What is needed:
Each entry in the material below should be copied without any alteration.
───── Material provided ─────
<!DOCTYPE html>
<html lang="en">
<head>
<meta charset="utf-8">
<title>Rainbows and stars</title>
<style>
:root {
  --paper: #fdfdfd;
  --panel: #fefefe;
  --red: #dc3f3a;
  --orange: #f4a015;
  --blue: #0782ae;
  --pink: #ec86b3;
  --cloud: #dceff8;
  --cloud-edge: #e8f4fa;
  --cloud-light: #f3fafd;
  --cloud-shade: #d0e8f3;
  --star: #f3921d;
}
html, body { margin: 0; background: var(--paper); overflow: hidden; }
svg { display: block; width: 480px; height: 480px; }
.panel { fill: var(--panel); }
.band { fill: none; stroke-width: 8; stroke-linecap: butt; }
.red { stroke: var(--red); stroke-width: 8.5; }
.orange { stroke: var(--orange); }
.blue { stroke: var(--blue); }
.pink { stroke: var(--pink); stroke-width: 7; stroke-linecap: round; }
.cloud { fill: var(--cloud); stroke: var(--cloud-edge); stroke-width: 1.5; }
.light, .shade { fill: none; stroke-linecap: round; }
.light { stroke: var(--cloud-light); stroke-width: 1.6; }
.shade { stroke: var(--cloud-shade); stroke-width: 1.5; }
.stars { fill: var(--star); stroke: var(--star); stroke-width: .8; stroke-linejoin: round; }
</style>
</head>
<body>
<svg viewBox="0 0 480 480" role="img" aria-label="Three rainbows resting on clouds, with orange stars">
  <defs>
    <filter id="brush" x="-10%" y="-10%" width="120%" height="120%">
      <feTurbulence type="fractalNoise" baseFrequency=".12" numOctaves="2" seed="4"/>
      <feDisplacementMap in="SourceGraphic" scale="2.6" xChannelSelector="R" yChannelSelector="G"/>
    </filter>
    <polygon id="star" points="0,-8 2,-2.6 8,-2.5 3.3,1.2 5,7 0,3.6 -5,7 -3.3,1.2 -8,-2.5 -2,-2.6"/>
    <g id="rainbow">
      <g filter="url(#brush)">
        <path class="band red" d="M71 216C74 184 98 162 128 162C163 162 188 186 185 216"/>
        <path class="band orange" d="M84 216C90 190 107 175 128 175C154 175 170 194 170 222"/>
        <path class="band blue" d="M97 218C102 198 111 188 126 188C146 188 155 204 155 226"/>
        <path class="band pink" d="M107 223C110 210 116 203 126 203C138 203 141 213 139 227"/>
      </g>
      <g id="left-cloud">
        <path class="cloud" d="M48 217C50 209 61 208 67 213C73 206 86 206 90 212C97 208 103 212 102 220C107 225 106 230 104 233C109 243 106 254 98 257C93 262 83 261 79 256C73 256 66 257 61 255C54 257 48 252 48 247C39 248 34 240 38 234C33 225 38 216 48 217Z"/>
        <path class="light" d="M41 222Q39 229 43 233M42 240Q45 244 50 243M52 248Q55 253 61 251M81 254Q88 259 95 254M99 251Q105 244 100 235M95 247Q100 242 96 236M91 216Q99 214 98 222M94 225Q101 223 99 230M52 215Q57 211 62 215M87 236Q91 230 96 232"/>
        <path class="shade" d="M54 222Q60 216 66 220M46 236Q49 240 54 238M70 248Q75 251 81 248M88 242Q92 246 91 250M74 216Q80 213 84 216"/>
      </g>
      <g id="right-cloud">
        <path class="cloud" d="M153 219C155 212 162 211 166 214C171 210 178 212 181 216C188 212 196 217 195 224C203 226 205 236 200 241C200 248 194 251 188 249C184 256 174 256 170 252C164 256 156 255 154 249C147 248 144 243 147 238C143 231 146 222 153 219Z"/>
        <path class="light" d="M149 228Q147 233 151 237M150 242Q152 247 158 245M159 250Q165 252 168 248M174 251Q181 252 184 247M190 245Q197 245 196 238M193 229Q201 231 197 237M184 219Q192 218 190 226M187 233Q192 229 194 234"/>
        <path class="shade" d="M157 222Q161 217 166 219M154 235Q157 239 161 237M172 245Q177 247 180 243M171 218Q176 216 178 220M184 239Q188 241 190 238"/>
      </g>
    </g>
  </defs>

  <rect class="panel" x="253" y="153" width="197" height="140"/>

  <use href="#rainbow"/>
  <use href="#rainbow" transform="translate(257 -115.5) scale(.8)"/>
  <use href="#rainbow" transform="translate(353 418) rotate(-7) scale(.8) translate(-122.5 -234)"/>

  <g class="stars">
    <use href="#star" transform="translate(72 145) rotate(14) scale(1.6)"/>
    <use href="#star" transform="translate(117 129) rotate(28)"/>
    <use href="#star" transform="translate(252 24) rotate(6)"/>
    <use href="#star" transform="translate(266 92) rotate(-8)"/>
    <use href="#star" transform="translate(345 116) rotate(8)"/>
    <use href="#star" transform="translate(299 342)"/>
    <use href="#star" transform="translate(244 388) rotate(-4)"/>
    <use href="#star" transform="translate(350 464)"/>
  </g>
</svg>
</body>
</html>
─────
Completed task:
<!DOCTYPE html>
<html lang="en">
<head>
<meta charset="utf-8">
<title>Rainbows and stars</title>
<style>
:root {
  --paper: #fdfdfd;
  --panel: #fefefe;
  --red: #dc3f3a;
  --orange: #f4a015;
  --blue: #0782ae;
  --pink: #ec86b3;
  --cloud: #dceff8;
  --cloud-edge: #e8f4fa;
  --cloud-light: #f3fafd;
  --cloud-shade: #d0e8f3;
  --star: #f3921d;
}
html, body { margin: 0; background: var(--paper); overflow: hidden; }
svg { display: block; width: 480px; height: 480px; }
.panel { fill: var(--panel); }
.band { fill: none; stroke-width: 8; stroke-linecap: butt; }
.red { stroke: var(--red); stroke-width: 8.5; }
.orange { stroke: var(--orange); }
.blue { stroke: var(--blue); }
.pink { stroke: var(--pink); stroke-width: 7; stroke-linecap: round; }
.cloud { fill: var(--cloud); stroke: var(--cloud-edge); stroke-width: 1.5; }
.light, .shade { fill: none; stroke-linecap: round; }
.light { stroke: var(--cloud-light); stroke-width: 1.6; }
.shade { stroke: var(--cloud-shade); stroke-width: 1.5; }
.stars { fill: var(--star); stroke: var(--star); stroke-width: .8; stroke-linejoin: round; }
</style>
</head>
<body>
<svg viewBox="0 0 480 480" role="img" aria-label="Three rainbows resting on clouds, with orange stars">
  <defs>
    <filter id="brush" x="-10%" y="-10%" width="120%" height="120%">
      <feTurbulence type="fractalNoise" baseFrequency=".12" numOctaves="2" seed="4"/>
      <feDisplacementMap in="SourceGraphic" scale="2.6" xChannelSelector="R" yChannelSelector="G"/>
    </filter>
    <polygon id="star" points="0,-8 2,-2.6 8,-2.5 3.3,1.2 5,7 0,3.6 -5,7 -3.3,1.2 -8,-2.5 -2,-2.6"/>
    <g id="rainbow">
      <g filter="url(#brush)">
        <path class="band red" d="M71 216C74 184 98 162 128 162C163 162 188 186 185 216"/>
        <path class="band orange" d="M84 216C90 190 107 175 128 175C154 175 170 194 170 222"/>
        <path class="band blue" d="M97 218C102 198 111 188 126 188C146 188 155 204 155 226"/>
        <path class="band pink" d="M107 223C110 210 116 203 126 203C138 203 141 213 139 227"/>
      </g>
      <g id="left-cloud">
        <path class="cloud" d="M48 217C50 209 61 208 67 213C73 206 86 206 90 212C97 208 103 212 102 220C107 225 106 230 104 233C109 243 106 254 98 257C93 262 83 261 79 256C73 256 66 257 61 255C54 257 48 252 48 247C39 248 34 240 38 234C33 225 38 216 48 217Z"/>
        <path class="light" d="M41 222Q39 229 43 233M42 240Q45 244 50 243M52 248Q55 253 61 251M81 254Q88 259 95 254M99 251Q105 244 100 235M95 247Q100 242 96 236M91 216Q99 214 98 222M94 225Q101 223 99 230M52 215Q57 211 62 215M87 236Q91 230 96 232"/>
        <path class="shade" d="M54 222Q60 216 66 220M46 236Q49 240 54 238M70 248Q75 251 81 248M88 242Q92 246 91 250M74 216Q80 213 84 216"/>
      </g>
      <g id="right-cloud">
        <path class="cloud" d="M153 219C155 212 162 211 166 214C171 210 178 212 181 216C188 212 196 217 195 224C203 226 205 236 200 241C200 248 194 251 188 249C184 256 174 256 170 252C164 256 156 255 154 249C147 248 144 243 147 238C143 231 146 222 153 219Z"/>
        <path class="light" d="M149 228Q147 233 151 237M150 242Q152 247 158 245M159 250Q165 252 168 248M174 251Q181 252 184 247M190 245Q197 245 196 238M193 229Q201 231 197 237M184 219Q192 218 190 226M187 233Q192 229 194 234"/>
        <path class="shade" d="M157 222Q161 217 166 219M154 235Q157 239 161 237M172 245Q177 247 180 243M171 218Q176 216 178 220M184 239Q188 241 190 238"/>
      </g>
    </g>
  </defs>

  <rect class="panel" x="253" y="153" width="197" height="140"/>

  <use href="#rainbow"/>
  <use href="#rainbow" transform="translate(257 -115.5) scale(.8)"/>
  <use href="#rainbow" transform="translate(353 418) rotate(-7) scale(.8) translate(-122.5 -234)"/>

  <g class="stars">
    <use href="#star" transform="translate(72 145) rotate(14) scale(1.6)"/>
    <use href="#star" transform="translate(117 129) rotate(28)"/>
    <use href="#star" transform="translate(252 24) rotate(6)"/>
    <use href="#star" transform="translate(266 92) rotate(-8)"/>
    <use href="#star" transform="translate(345 116) rotate(8)"/>
    <use href="#star" transform="translate(299 342)"/>
    <use href="#star" transform="translate(244 388) rotate(-4)"/>
    <use href="#star" transform="translate(350 464)"/>
  </g>
</svg>
</body>
</html>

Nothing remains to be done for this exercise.